Tory Cabinet ministers have been ordered to attend Diwali and Eid festivals with Hindu and Muslim voters after being warned they can’t win the next election without increasing the number of Asian voters they attract.
George Galloway’s victory in the Bradford West by-election has convinced Conservative high command that they need to do more to reach ethnic minority voters.
Ministers and MPs are being quietly told that they need to ‘show their faces’ regularly at ethnic minority and religious festivals over the next three years, rather than simply turning up at election time.
The Tories are set to copy a strategy, pioneered by the Conservative Party in Canada, where ministers are expected to report which ethnic minority events they have attended each month.

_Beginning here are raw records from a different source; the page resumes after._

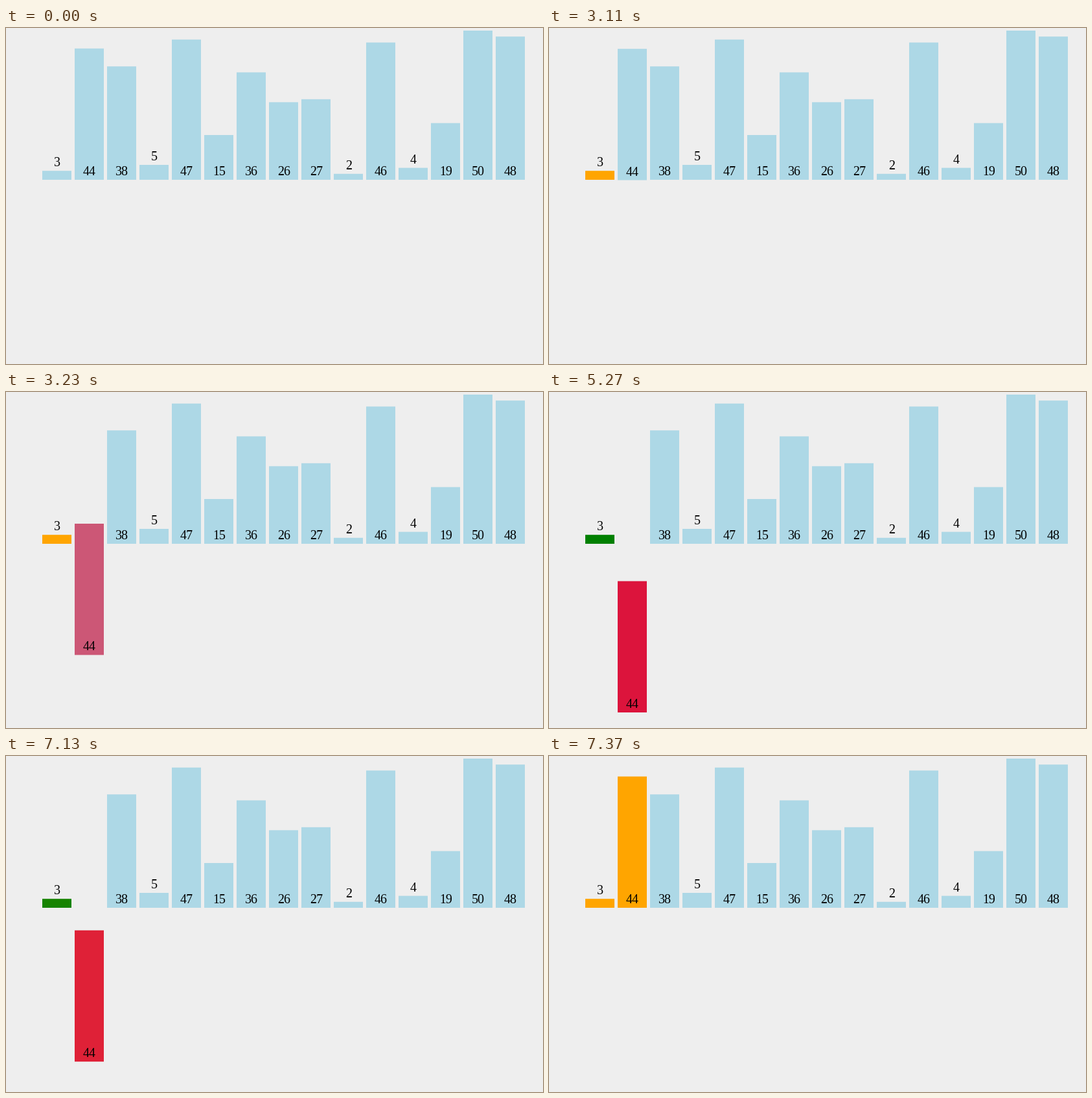
Recreate the animation shown at these times as a matplotlib script. Size 829 px wide and 518 px high, loop 8000 ms.

```python
import matplotlib.pyplot as plt
import numpy as np
from matplotlib.animation import FuncAnimation
from matplotlib.colors import to_rgb
from matplotlib.patches import Rectangle

W, H, DPI = 829, 518, 64
LOOP, STEP = 8000, 20

VALUES = [3, 44, 38, 5, 47, 15, 36, 26, 27, 2, 46, 4, 19, 50, 48]
LEFT, PITCH, BAR_W = 56, 50, 45
BASE, UNIT, DROP = 234, 4.6, 260
LABEL_GAP = 7

PLAIN, SORTED, KEY, COMPARE = map(
    to_rgb, ("lightblue", "orange", "crimson", "green"))

MOVE_MS, TICK = 250, 120
MARK_AT, LOWER_AT, COMPARE_AT, RAISE_AT = 1340, 3110, 5270, 7130


def ease(u):
    """Cubic in-out."""
    u = np.clip(u, 0, 1)
    return 4 * u**3 if u < 0.5 else 1 - 4 * (1 - u)**3


def progress(t, first, lead):
    """Eased share of a move that is redrawn once per tick from `first`."""
    if t < first:
        return 0.0
    return ease((lead + (t - first) // TICK * TICK) / MOVE_MS)


def mix(a, b, p):
    return tuple(np.add(np.multiply(a, 1 - p), np.multiply(b, p)))


fig = plt.figure(figsize=(W / DPI, H / DPI), dpi=DPI, facecolor="#eeeeee")
ax = fig.add_axes([0, 0, 1, 1])
ax.set(xlim=(0, W), ylim=(H, 0))
ax.axis("off")


def add_bar(i, value):
    x, height = LEFT + PITCH * i, value * UNIT
    bar = Rectangle((x, BASE - height), BAR_W, height,
                    facecolor=PLAIN, linewidth=0, snap=False)
    ax.add_patch(bar)
    foot = BASE - height if value < 10 else BASE
    label = ax.text(x + 23, foot - LABEL_GAP, str(value), color="black",
                    family="Liberation Serif", fontsize=20 * 72 / DPI,
                    ha="center", va="baseline")
    return bar, label


bars, labels = zip(*(add_bar(i, v) for i, v in enumerate(VALUES)))


def update(frame):
    t = frame * STEP + STEP // 2
    down = progress(t, LOWER_AT, 20)
    up = progress(t, RAISE_AT, 70)

    if t < MARK_AT:
        first = PLAIN
    elif t < COMPARE_AT:
        first = SORTED
    else:
        first = mix(COMPARE, SORTED, up)
    bars[0].set_facecolor(first)

    dy = DROP * (down - up)
    bars[1].set_y(BASE - VALUES[1] * UNIT + dy)
    labels[1].set_y(BASE - LABEL_GAP + dy)
    bars[1].set_facecolor(mix(mix(PLAIN, KEY, down), SORTED, up))
    return bars[0], bars[1], labels[1]


anim = FuncAnimation(fig, update, frames=LOOP // STEP, interval=STEP,
                     repeat=True, repeat_delay=0)
plt.show()
```
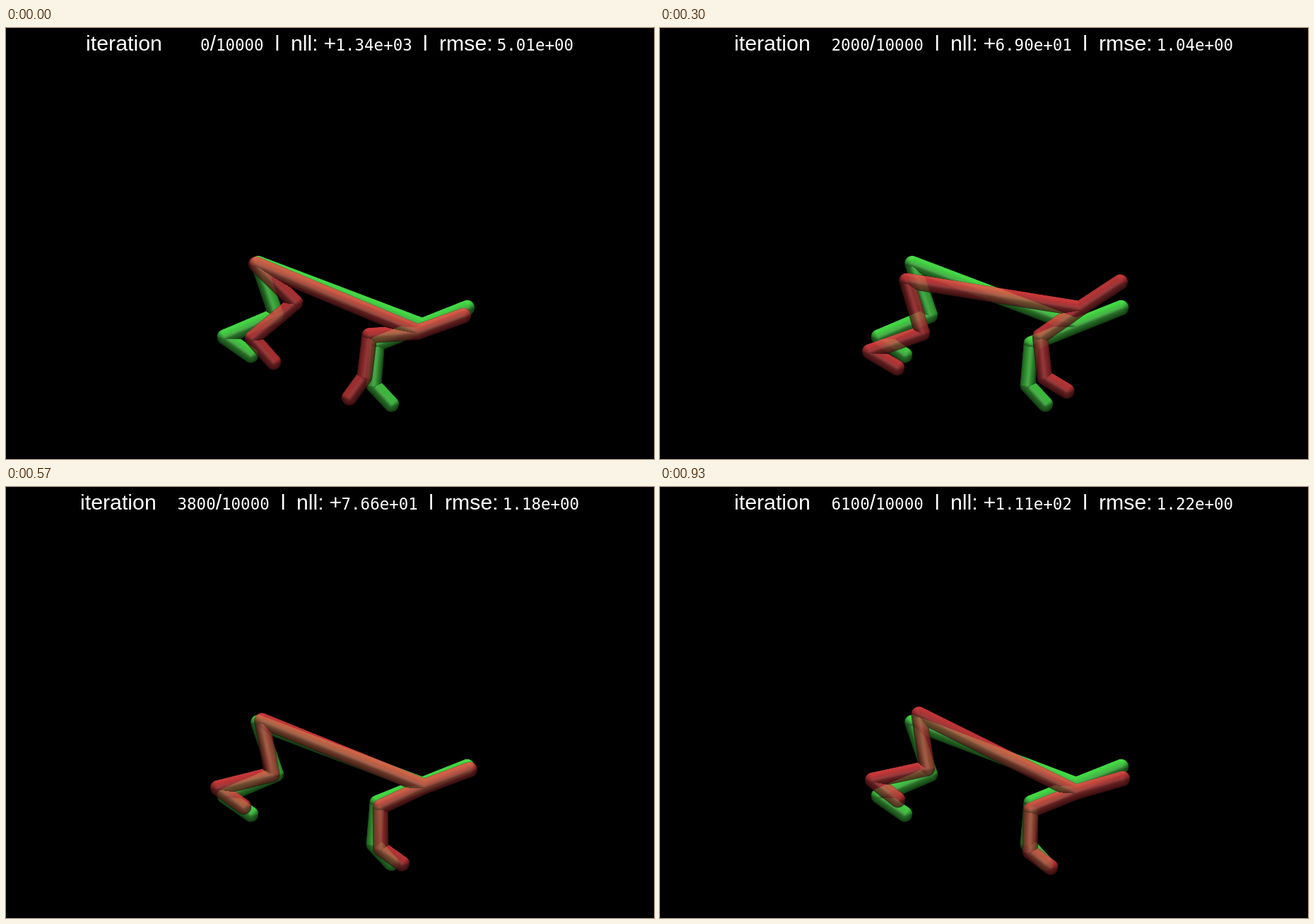
These frames come from a looping animation (917x611 px, 1960 ms). An HTML page with a canvas:

```html
<!DOCTYPE html>
<html lang="en">
<head>
<meta charset="utf-8">
<title>Pose fitting</title>
<style>
  html, body { margin: 0; width: 100%; height: 100%; overflow: hidden; background: #000; }
  canvas { display: block; }
</style>
</head>
<body>
<canvas id="stage" width="917" height="611"></canvas>
<script>
const ctx = document.getElementById('stage').getContext('2d');
const LOOP = 1960, STEP = 30, LAST = 31, SETTLED = 7;
const SANS = '"Liberation Sans", Arial, sans-serif';
const MONO = '"DejaVu Sans Mono", monospace';

// Limb lengths: thigh, shin, foot
const TORSO = 248, HEAD = 68.5, HEAD_BEND = -42.5, RADIUS = 11.1;
const REAR = [77.5, 79, 45], FRONT = [68.5, 59, 36.5];

// Hip position, then absolute angles in degrees
const truth  = { hip: [357, 334], torso: 20.8, rear: [71, 157, 35], front: [157.9, 94.8, 47.2] };
const guess  = { hip: [354, 335], torso: 22.8, rear: [44.5, 140, 48.5], front: [175.8, 96.9, 125.9] };
const level  = { hip: [346, 365], torso: 6, rear: [72, 159.3, 29.4], front: [142.5, 82.3, 30] };
const leaned = { hip: [368, 319], torso: 28, rear: [82, 168.4, 38.7], front: [159.4, 92, 37.5] };

const clamp = (v, a, b) => Math.min(b, Math.max(a, v));
const mix = (a, b, u) => Array.isArray(a) ? a.map((v, i) => mix(v, b[i], u)) : a + (b - a) * u;

function blend(p, q, u) {
  const out = {};
  for (const key in p) out[key] = mix(p[key], q[key], u);
  return out;
}

// The first guess jumps to a level pose, then leans forward and swings back a little
function fitted(k) {
  if (k < SETTLED) return blend(guess, level, 1 - (1 - k / SETTLED) ** 2);
  const a = Math.PI * (k - SETTLED) / 20;
  return blend(level, leaned, (Math.sin(a / 2) + (1 - Math.cos(a)) / 2) / 2);
}

function reach([x, y], length, degrees) {
  const a = degrees * Math.PI / 180;
  return [x + length * Math.cos(a), y + length * Math.sin(a)];
}

function skeleton(pose) {
  const bones = [];
  const bone = (from, length, angle) => {
    const to = reach(from, length, angle);
    bones.push([from, to]);
    return to;
  };
  const leg = (from, lengths, angles) =>
    lengths.reduce((joint, length, i) => bone(joint, length, angles[i]), from);
  const shoulder = bone(pose.hip, TORSO, pose.torso);
  bone(shoulder, HEAD, pose.torso + HEAD_BEND);
  leg(pose.hip, REAR, pose.rear);
  leg(shoulder, FRONT, pose.front);
  return bones;
}

// Region of the stage that holds both bodies
const X0 = 270, Y0 = 295, W = 410, H = 270;

function capsule(px, depth, [a, b], color) {
  const r = RADIUS, dx = b[0] - a[0], dy = b[1] - a[1], len2 = dx * dx + dy * dy;
  const left = Math.max(X0, Math.floor(Math.min(a[0], b[0]) - r - 1));
  const right = Math.min(X0 + W - 1, Math.ceil(Math.max(a[0], b[0]) + r + 1));
  const top = Math.max(Y0, Math.floor(Math.min(a[1], b[1]) - r - 1));
  const bottom = Math.min(Y0 + H - 1, Math.ceil(Math.max(a[1], b[1]) + r + 1));
  for (let y = top; y <= bottom; y++) {
    for (let x = left; x <= right; x++) {
      const u = clamp(((x + .5 - a[0]) * dx + (y + .5 - a[1]) * dy) / len2, 0, 1);
      const cy = a[1] + u * dy;
      const ex = x + .5 - a[0] - u * dx, ey = y + .5 - cy;
      const d = Math.hypot(ex, ey), cover = clamp(r - d + .5, 0, 1);
      if (!cover) continue;
      const nz = Math.sqrt(Math.max(0, 1 - d * d / (r * r)));
      const z = nz * r - .2 * cy;
      const i = (y - Y0) * W + x - X0;
      if (z < depth[i]) continue;
      if (cover > .5) depth[i] = z;
      const light = .1 + .31 * nz + .67 * Math.max(0, .94 * -ey / r + .22 * nz);
      const shine = 24 * nz ** 20;
      for (let c = 0; c < 3; c++) {
        const q = i * 4 + c;
        px[q] = mix(px[q], Math.min(255, color[c] * light + shine), cover);
      }
      px[i * 4 + 3] = Math.max(px[i * 4 + 3], 255 * cover);
    }
  }
}

// A shaded body on a transparent layer of its own
function layer(pose, color) {
  const el = document.createElement('canvas');
  el.width = W;
  el.height = H;
  const g = el.getContext('2d'), img = g.createImageData(W, H);
  const depth = new Float32Array(W * H).fill(-1e9);
  const height = ([a, b]) => a[1] + b[1];
  skeleton(pose)
    .sort((p, q) => height(q) - height(p))
    .forEach(bone => capsule(img.data, depth, bone, color));
  g.putImageData(img, 0, 0);
  return el;
}

const green = layer(truth, [82, 255, 82]);

// Readings at a few steps; they run exponentially in between
const readings = [
  [0, 1340, 5.01], [7, 70.7, .974], [13, 67.4, 1.1], [19, 76.6, 1.18],
  [22, 91.1, 1.26], [27, 124, 1.26], [31, 111, 1.22]
];

function reading(k, column) {
  const next = Math.max(1, readings.findIndex(row => row[0] >= k));
  const p = readings[next - 1], q = readings[next];
  return p[column] * (q[column] / p[column]) ** ((k - p[0]) / (q[0] - p[0]));
}

function sci(v) {
  const [m, e] = v.toExponential(2).split('e');
  return `${m}e${e[0] === '-' ? '\u2212' : '+'}${e.slice(1).padStart(2, '0')}`;
}

function write(text, x, font, align = 'left') {
  const mono = font === MONO;
  ctx.font = `${mono ? 22.5 : 30.3}px ${font}`;
  ctx.textAlign = align;
  ctx.fillText(text, x, mono ? 31.5 : 32);
}

function header(k) {
  const count = String(Math.min(6100, k * 200));
  const shift = 2.7 * (4 - count.length);
  ctx.fillStyle = '#fff';
  write('iteration', 105 + shift, SANS);
  ctx.save();
  ctx.translate(-shift, 0);
  write(count, 296.7, MONO, 'right');
  write('/', 301, SANS, 'center');
  write('10000', 305, MONO);
  write('l', 392, SANS, 'center');
  write('nll:', 411, SANS);
  write('+', 457.5, SANS);
  write(sci(reading(k, 1)), 474.5, MONO);
  write('l', 601.5, SANS, 'center');
  write('rmse:', 621, SANS);
  write(sci(reading(k, 2)), 702.8, MONO);
  ctx.restore();
}

function draw(k) {
  ctx.fillStyle = '#000';
  ctx.fillRect(0, 0, 917, 611);
  ctx.drawImage(green, X0, Y0);
  ctx.globalAlpha = .78;
  ctx.drawImage(layer(fitted(k), [292, 84, 86]), X0, Y0);
  ctx.globalAlpha = 1;
  header(k);
}

let start = null, shown = 0;
function tick(now) {
  if (start === null) start = now;
  const k = Math.min(LAST, Math.floor(((now - start) % LOOP) / STEP));
  if (k !== shown) draw(shown = k);
  requestAnimationFrame(tick);
}
draw(shown);
requestAnimationFrame(tick);
</script>
</body>
</html>
```
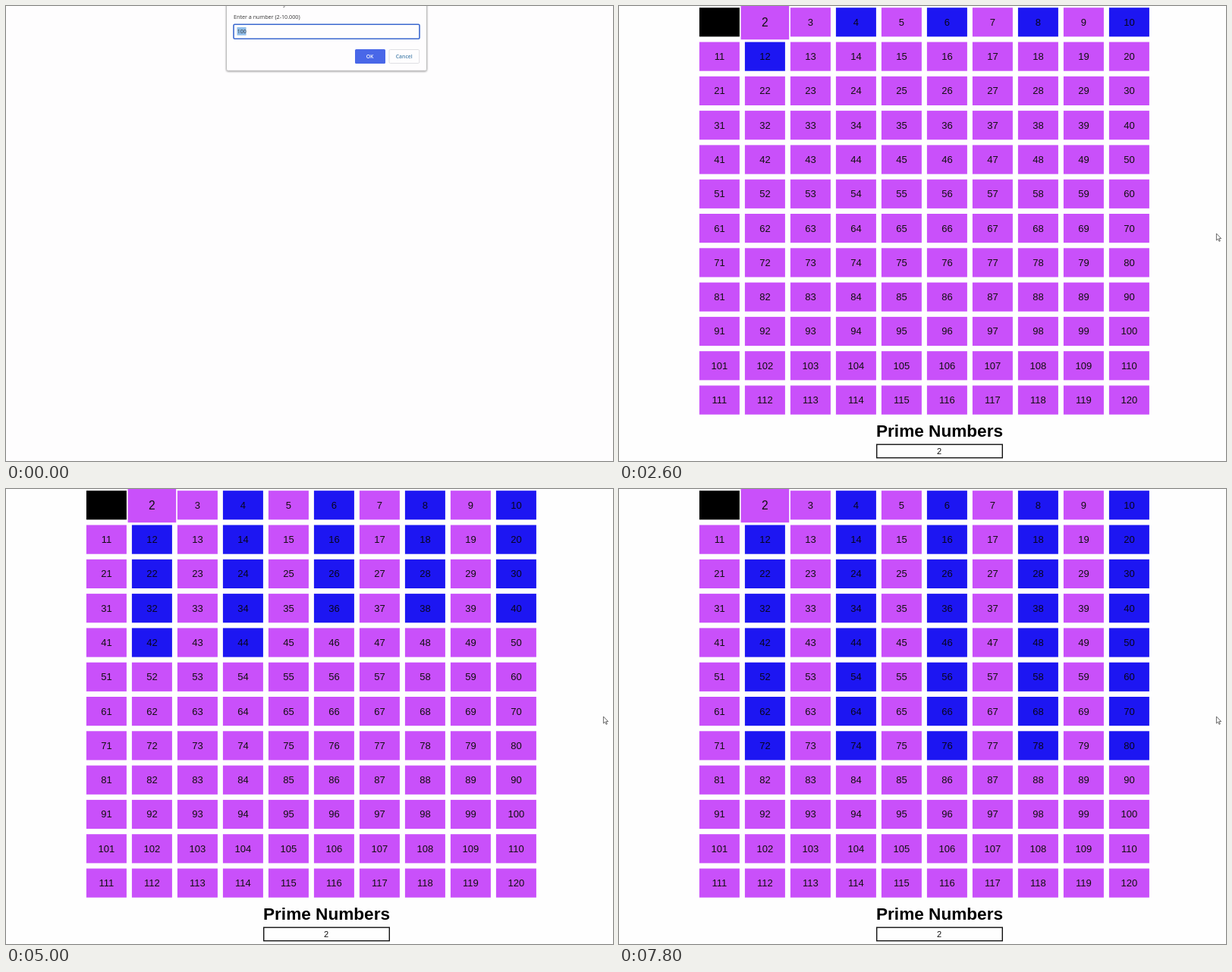
Recreate the animation shown at these times as an HTML page. Size 800 by 600 pixels, loop 8000 ms.

```html
<!DOCTYPE html>
<html lang="en">
<head>
<meta charset="utf-8">
<title>Prime sieve</title>
<style>
  html, body { margin: 0; width: 100%; height: 100%; overflow: hidden; background: #fefdfe; }
  svg { display: block; width: 800px; height: 600px; }
  #dialog { font: 7.2px "Open Sans", "Noto Sans", sans-serif; fill: #333; }
  #dialog .button { font-size: 6.8px; font-weight: 600; text-anchor: middle; }
  #sieve { font: 13px "Liberation Sans", Arial, sans-serif; fill: #101010; }
  #cells text, #found { text-anchor: middle; }
  #cells rect { fill: #c950fa; }
  #cells .marked rect { fill: #1d16f2; }
  #cells .marked text { fill: #08061e; }
  #cells .unit rect { fill: #000; }
  #sieve h1, #heading { font-size: 22.6px; font-weight: bold; fill: #000; }
  #found { font-size: 11px; }
</style>
</head>
<body>
<svg viewBox="0 0 800 600">
  <defs>
    <filter id="shadow" x="-5%" y="-10%" width="110%" height="125%">
      <feDropShadow dx="0" dy="0.8" stdDeviation="0.9" flood-color="#000" flood-opacity="0.4"/>
    </filter>
  </defs>

  <g id="dialog">
    <rect x="290.5" y="-20" width="264" height="105.3" rx="2" fill="#fefdfe" stroke="#b4b4b4" stroke-width="0.8" filter="url(#shadow)"/>
    <text x="365.3" y="-0.2">y</text>
    <text x="300" y="16.6">Enter a number (2-10.000)</text>
    <rect x="300" y="24.2" width="245" height="19" rx="1.5" fill="#fefdfe" stroke="#3b68cf" stroke-width="1.6"/>
    <rect id="selection" x="304.5" y="28" width="12" height="10.6" fill="#8fbdea"/>
    <text id="entry" x="304.7" y="36.2" style="font-size:7px"></text>
    <rect id="caret" y="28.3" width="0.9" height="10" fill="#222"/>
    <rect x="460" y="57" width="40" height="19" rx="1.5" fill="#4967e8"/>
    <text class="button" x="479.5" y="69" fill="#fff">OK</text>
    <rect x="505" y="57.5" width="39.7" height="18" rx="1.5" fill="#fefdfe" stroke="#dcdce0" stroke-width="0.9"/>
    <text class="button" x="524.7" y="69" fill="#4c82ad">Cancel</text>
  </g>

  <g id="sieve">
    <rect width="800" height="600" fill="#fefefe"/>
    <g id="cells"></g>
    <text id="heading" x="339" y="568">Prime Numbers</text>
    <rect x="339.7" y="578.2" width="165.6" height="17.6" fill="#fefefe" stroke="#111" stroke-width="1.4"/>
    <text id="found" x="422" y="591">2</text>
  </g>

  <path id="pointer" d="M0.4 0.4V9.4L2.5 7.5L4 10.8L5.3 10.2L3.9 7H6.7Z" fill="#fff" stroke="#444" stroke-width="0.8"/>
</svg>

<script>
  const LOOP = 8000, TICK = 200, GRID_START = 2000, MARK_EVERY = 152;
  const COLS = 10, LIMIT = 120;
  const byId = id => document.getElementById(id);
  const show = (el, on) => { el.style.display = on ? '' : 'none'; };

  const [dialog, sieve, entry, caret, selection, pointer] =
    ['dialog', 'sieve', 'entry', 'caret', 'selection', 'pointer'].map(byId);

  function add(parent, tag, attrs) {
    const el = document.createElementNS('http://www.w3.org/2000/svg', tag);
    for (const key in attrs) el.setAttribute(key, attrs[key]);
    return parent.appendChild(el);
  }

  function makeCell(n) {
    const x = 132.4 + (n - 1) % COLS * 60;
    const y = 21.3 + Math.floor((n - 1) / COLS) * 45.3;
    const scale = n === 2 ? 1.2 : 1;
    const cell = add(byId('cells'), 'g', { transform: `translate(${x} ${y}) scale(${scale})` });
    add(cell, 'rect', { x: -26.5, y: -19.1, width: 53, height: 38.2 });
    if (n === 1) cell.classList.add('unit');
    else add(cell, 'text', { y: 4.4 }).textContent = n;
    return cell;
  }
  const cells = Array.from({ length: LIMIT }, (_, i) => makeCell(i + 1));

  function drawDialog(t) {
    const typed = '120'.slice(0, Math.floor((t - 400) / 400));
    const untouched = t < 800;
    entry.textContent = untouched ? '100' : typed;
    show(selection, untouched);
    show(caret, !untouched);
    caret.setAttribute('x', 304.5 + typed.length * 4);
  }

  function drawSieve(t) {
    const marks = 1 + Math.floor((t - GRID_START) / MARK_EVERY + 0.5);
    const last = 2 + 2 * marks;
    cells.forEach((cell, i) => {
      const n = i + 1;
      cell.classList.toggle('marked', n > 2 && n % 2 === 0 && n <= last);
    });
  }

  function draw(t) {
    const inGrid = t >= GRID_START;
    show(dialog, !inGrid);
    show(sieve, inGrid);
    if (inGrid) drawSieve(t); else drawDialog(t);
    show(pointer, t >= 200);
    pointer.setAttribute('transform', t < 400 ? 'translate(357 12)' : 'translate(787 299.6)');
  }

  const start = performance.now();
  let shown = -1;
  function frame() {
    const t = Math.floor((performance.now() - start) % LOOP / TICK) * TICK;
    if (t !== shown) draw(shown = t);
    requestAnimationFrame(frame);
  }
  frame();
</script>
</body>
</html>
```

David Cameron’s polling guru Andrew Cooper has identified more than 30 urban seats, with big black and ethnic minority populations, that need to be won to secure a Tory majority in 2015.
Mr Cooper has told ministers that polling data shows that while ethnic minority voters most closely associated themselves with Conservative values like the importance of family and law order, they still vote Labour by a majority of 70 to 30.
A senior source said: ‘The research found that while they shared our values we have a real brand problem with ethnic minority voters and that was something that needed to be addressed if we are going to stand a serious chance of winning in 2015.
‘We have taken the view in the past that we don’t need to show our faces and it’s enough to go and talk to so called “community leaders” and they can deliver the votes.
Victorious: George Galloway's win in the Bradford West by-election has spurred the Conservatives to chase the ethnic minority vote
‘But if you look at the 2010 election you can clearly see that didn’t work. If you analyse the result from seats like Solihull - which we should have won on the national swing - it shows that our failure to engage with ethnic minority voters was crucial in our failure to win.’
Stephen Gilbert, Mr Cameron’s Political Secretary, is to visit Canada to see what lessons can be learnt.
He will meet with Jason Kenney, the Conservative Minister for Citizenship and multiculturalism who has been nicknamed the “Smiling Buddha” for his efforts to win ethnic minority votes.
Mr Kenney has made frequent appearances at ethnic and religious events across the country and other cabinet ministers in Prime Minister Stephen Harper’s Government are now expected to report which ethnic events they have attended each month.
The new strategy has the enthusiastic backing of the Conservative joint chairman Baroness Warsi who campaigned in Bradford and wants the party to adopt a more proactive approach to winning Asian voters.
She said last night: ‘If we want to win a majority at a General Election, we need the support of everyone who shares our values - whatever their background.
‘But at the moment, there is often a big mismatch between the ideals and aspirations of ethnic minority voters and the party they vote for.
We need to learn from centre-right parties in other countries how to attract votes who share our values but haven’t traditionally voted Conservative.
‘And we need to go out and persuade those voters that a Conservative government is the best way of fulfilling their aspirations for themselves, their families and their communities.’